▶ **WHAT TO DO**:
Search the data for the word "iResolution" and copy every line where it occurs.

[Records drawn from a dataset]
┏━━

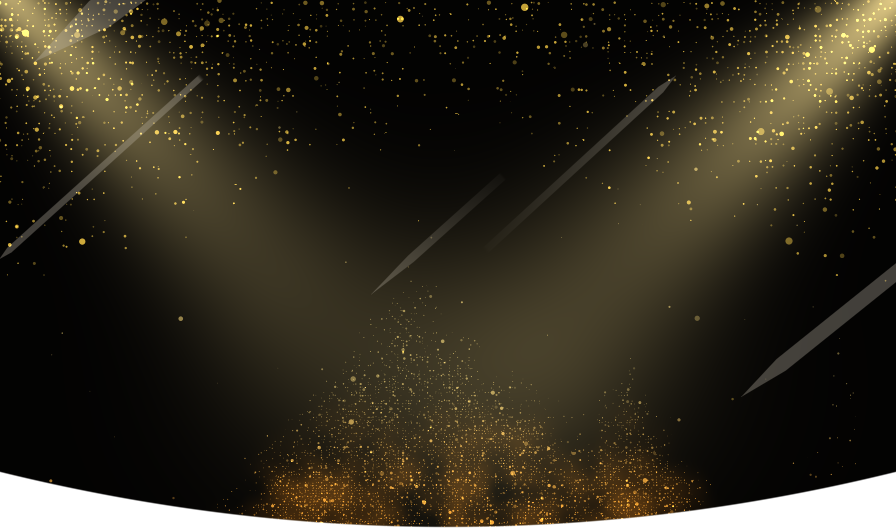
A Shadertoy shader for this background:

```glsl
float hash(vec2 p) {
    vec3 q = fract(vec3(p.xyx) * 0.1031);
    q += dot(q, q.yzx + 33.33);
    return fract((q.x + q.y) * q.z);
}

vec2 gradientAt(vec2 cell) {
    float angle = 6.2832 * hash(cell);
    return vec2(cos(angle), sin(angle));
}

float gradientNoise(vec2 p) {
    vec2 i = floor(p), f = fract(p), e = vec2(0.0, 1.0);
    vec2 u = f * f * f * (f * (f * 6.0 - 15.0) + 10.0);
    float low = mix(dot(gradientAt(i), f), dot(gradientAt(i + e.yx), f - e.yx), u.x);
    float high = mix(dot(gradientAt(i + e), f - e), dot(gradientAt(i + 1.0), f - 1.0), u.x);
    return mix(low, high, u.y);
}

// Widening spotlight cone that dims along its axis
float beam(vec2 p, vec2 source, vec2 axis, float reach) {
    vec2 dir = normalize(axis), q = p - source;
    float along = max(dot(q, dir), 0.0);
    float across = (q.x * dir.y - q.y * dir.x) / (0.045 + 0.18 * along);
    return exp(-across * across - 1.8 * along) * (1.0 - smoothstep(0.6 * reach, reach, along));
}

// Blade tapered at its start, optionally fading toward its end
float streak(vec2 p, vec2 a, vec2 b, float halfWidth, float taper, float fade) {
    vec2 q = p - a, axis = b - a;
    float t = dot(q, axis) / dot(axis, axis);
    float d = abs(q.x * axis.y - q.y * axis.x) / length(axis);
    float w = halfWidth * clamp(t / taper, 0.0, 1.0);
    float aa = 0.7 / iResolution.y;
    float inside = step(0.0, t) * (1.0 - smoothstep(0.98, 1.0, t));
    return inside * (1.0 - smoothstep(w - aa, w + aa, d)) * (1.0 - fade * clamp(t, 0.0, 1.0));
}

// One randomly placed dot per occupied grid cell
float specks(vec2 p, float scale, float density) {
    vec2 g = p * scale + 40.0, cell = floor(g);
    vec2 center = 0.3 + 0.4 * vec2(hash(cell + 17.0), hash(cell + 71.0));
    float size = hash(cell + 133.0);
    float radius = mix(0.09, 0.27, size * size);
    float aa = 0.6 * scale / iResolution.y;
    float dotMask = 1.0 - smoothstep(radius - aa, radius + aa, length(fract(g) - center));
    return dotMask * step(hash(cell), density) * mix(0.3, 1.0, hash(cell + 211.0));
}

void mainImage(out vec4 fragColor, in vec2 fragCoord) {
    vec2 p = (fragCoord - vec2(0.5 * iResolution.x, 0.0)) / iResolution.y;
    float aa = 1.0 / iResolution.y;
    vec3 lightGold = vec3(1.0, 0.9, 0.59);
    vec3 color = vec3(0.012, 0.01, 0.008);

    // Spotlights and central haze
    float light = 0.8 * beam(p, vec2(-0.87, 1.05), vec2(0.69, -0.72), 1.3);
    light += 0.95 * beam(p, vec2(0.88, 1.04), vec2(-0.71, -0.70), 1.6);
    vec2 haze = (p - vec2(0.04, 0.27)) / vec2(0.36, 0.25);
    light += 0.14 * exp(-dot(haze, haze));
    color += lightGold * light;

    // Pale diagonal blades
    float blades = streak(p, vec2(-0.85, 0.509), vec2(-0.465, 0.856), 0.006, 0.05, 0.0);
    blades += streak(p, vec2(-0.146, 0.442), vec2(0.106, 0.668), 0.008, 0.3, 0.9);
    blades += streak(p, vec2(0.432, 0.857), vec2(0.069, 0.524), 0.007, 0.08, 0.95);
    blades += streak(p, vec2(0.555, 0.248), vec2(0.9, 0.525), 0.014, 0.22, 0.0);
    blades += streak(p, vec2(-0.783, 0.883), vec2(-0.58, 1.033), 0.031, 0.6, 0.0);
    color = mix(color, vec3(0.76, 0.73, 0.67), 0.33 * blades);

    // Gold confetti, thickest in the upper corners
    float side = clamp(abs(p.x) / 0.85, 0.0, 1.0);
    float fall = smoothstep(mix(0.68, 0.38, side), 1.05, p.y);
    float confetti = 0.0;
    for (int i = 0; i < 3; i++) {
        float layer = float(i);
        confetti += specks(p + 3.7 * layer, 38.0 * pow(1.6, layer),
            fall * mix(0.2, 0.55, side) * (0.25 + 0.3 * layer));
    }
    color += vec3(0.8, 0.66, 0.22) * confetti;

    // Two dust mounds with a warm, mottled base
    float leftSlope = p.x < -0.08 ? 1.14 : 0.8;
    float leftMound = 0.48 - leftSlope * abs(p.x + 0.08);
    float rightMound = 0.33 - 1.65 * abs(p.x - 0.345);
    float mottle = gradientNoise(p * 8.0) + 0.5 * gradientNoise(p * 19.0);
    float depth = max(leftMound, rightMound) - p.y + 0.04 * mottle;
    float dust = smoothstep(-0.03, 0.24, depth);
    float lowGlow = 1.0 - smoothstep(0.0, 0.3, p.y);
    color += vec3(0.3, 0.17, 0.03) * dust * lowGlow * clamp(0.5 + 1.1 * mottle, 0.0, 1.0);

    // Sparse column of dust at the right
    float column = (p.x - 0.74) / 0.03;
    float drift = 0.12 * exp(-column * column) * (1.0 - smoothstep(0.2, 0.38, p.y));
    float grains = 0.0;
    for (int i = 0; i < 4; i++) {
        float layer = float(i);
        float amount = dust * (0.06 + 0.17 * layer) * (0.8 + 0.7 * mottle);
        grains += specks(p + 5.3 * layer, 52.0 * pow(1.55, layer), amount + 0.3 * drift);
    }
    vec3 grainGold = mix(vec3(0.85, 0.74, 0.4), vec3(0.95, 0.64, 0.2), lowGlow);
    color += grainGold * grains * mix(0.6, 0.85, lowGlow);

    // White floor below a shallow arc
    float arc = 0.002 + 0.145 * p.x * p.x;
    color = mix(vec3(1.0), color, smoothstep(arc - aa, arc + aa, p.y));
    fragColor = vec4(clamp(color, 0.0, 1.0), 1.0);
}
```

┗━━
┏━━

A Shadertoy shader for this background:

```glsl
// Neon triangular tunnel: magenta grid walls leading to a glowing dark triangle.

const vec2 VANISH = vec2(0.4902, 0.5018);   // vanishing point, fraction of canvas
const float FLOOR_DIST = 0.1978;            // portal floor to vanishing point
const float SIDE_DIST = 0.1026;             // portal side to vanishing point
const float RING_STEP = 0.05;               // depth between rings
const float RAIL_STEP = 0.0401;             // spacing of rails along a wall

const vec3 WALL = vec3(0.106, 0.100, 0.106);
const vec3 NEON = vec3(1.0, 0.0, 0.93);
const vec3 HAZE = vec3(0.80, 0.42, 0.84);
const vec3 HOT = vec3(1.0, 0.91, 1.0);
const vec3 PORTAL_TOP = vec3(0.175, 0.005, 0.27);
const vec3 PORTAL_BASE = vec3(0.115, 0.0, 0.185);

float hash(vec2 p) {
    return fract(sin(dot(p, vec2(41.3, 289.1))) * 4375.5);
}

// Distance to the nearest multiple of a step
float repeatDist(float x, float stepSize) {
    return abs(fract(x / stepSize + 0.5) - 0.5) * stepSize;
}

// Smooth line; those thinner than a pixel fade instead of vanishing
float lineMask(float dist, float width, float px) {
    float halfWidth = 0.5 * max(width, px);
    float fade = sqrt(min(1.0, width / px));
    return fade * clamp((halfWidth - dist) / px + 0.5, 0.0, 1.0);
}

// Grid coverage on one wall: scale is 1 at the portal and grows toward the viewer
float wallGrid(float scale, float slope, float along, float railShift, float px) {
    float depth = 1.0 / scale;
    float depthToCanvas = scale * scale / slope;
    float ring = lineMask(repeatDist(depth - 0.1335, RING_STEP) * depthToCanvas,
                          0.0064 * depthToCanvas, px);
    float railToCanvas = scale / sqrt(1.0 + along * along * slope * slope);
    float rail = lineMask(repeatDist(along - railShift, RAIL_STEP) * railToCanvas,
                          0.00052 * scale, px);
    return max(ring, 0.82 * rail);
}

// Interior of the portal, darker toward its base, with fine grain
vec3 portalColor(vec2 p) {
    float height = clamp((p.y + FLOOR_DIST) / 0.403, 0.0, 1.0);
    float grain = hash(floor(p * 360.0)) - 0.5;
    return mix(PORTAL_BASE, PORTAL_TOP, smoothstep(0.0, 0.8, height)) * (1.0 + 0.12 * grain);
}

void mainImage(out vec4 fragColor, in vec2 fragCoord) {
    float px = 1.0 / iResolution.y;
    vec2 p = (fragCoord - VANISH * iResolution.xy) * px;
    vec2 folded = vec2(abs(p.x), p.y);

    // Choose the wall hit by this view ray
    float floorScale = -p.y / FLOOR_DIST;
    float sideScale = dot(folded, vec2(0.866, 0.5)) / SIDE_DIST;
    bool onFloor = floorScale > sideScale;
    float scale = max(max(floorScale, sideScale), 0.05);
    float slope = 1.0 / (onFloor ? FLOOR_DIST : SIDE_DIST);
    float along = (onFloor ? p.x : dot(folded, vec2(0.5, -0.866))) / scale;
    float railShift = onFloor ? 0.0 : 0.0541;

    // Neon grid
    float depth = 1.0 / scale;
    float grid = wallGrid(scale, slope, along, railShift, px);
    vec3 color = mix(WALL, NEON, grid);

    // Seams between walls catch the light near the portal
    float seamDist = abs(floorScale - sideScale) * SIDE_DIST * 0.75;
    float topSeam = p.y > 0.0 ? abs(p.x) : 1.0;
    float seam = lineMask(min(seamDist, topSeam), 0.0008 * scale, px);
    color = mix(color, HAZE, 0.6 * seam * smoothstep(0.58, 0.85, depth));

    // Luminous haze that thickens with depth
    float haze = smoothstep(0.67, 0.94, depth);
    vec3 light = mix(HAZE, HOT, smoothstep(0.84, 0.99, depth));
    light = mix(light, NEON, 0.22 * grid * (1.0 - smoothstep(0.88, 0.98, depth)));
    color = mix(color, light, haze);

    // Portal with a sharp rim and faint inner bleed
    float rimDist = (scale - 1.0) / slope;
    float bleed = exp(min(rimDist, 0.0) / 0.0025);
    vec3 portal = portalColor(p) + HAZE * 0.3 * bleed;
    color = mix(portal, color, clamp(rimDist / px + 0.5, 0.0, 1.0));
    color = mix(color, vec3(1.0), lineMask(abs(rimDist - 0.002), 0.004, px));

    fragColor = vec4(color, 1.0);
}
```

┗━━
┏━━

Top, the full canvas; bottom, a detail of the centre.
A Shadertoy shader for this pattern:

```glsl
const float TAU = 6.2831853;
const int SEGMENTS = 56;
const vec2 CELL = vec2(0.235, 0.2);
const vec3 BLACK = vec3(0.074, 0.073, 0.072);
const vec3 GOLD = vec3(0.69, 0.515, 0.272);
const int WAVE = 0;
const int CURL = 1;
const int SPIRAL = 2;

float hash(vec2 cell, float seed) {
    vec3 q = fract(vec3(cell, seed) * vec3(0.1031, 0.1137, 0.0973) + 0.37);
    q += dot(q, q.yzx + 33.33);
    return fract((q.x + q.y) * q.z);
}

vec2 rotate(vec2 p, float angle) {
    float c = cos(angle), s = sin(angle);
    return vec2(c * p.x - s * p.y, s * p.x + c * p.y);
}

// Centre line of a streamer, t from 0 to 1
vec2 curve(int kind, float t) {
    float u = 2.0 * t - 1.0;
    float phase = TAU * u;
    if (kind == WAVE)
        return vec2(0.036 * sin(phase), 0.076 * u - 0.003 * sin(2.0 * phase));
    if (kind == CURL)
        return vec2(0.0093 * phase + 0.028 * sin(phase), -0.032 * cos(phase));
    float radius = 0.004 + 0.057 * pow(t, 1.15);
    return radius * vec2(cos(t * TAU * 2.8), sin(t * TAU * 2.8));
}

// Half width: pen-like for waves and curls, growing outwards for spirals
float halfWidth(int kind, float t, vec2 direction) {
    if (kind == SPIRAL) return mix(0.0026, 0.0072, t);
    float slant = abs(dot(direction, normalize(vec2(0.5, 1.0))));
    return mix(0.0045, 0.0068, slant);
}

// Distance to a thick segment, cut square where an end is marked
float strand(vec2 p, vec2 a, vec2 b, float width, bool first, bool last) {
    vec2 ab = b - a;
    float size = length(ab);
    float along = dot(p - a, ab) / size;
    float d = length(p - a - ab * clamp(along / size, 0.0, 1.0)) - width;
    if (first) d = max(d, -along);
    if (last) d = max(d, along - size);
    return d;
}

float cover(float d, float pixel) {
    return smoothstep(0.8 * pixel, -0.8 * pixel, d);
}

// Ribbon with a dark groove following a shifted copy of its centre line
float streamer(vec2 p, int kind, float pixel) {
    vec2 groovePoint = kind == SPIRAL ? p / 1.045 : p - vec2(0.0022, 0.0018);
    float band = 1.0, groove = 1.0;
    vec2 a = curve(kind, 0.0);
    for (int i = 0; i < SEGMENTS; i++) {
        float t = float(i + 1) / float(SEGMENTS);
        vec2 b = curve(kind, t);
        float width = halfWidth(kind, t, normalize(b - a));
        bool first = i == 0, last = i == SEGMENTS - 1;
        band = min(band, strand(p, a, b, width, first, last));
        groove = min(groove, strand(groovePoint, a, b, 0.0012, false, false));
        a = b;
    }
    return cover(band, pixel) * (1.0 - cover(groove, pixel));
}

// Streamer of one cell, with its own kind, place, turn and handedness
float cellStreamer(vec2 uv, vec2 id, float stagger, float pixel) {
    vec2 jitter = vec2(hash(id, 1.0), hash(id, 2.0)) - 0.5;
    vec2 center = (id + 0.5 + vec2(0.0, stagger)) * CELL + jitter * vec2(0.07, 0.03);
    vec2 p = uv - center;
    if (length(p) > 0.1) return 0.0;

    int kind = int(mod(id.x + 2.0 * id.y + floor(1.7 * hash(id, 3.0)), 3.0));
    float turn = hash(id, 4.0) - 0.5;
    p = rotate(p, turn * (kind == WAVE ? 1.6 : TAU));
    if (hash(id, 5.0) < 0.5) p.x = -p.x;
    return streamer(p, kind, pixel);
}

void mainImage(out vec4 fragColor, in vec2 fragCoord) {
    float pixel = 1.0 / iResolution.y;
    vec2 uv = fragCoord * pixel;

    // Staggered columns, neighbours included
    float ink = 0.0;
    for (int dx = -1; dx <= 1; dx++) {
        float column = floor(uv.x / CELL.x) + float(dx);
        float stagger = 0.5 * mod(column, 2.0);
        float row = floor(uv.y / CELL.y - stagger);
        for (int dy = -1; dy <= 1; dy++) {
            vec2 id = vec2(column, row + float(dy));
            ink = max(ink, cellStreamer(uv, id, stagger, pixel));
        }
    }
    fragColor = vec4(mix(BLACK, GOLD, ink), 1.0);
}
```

┗━━

▶ **EXERCISE RESPONSE**:
    float aa = 0.7 / iResolution.y;
    float aa = 0.6 * scale / iResolution.y;
    vec2 p = (fragCoord - vec2(0.5 * iResolution.x, 0.0)) / iResolution.y;
    float aa = 1.0 / iResolution.y;
    float px = 1.0 / iResolution.y;
    vec2 p = (fragCoord - VANISH * iResolution.xy) * px;
    float pixel = 1.0 / iResolution.y;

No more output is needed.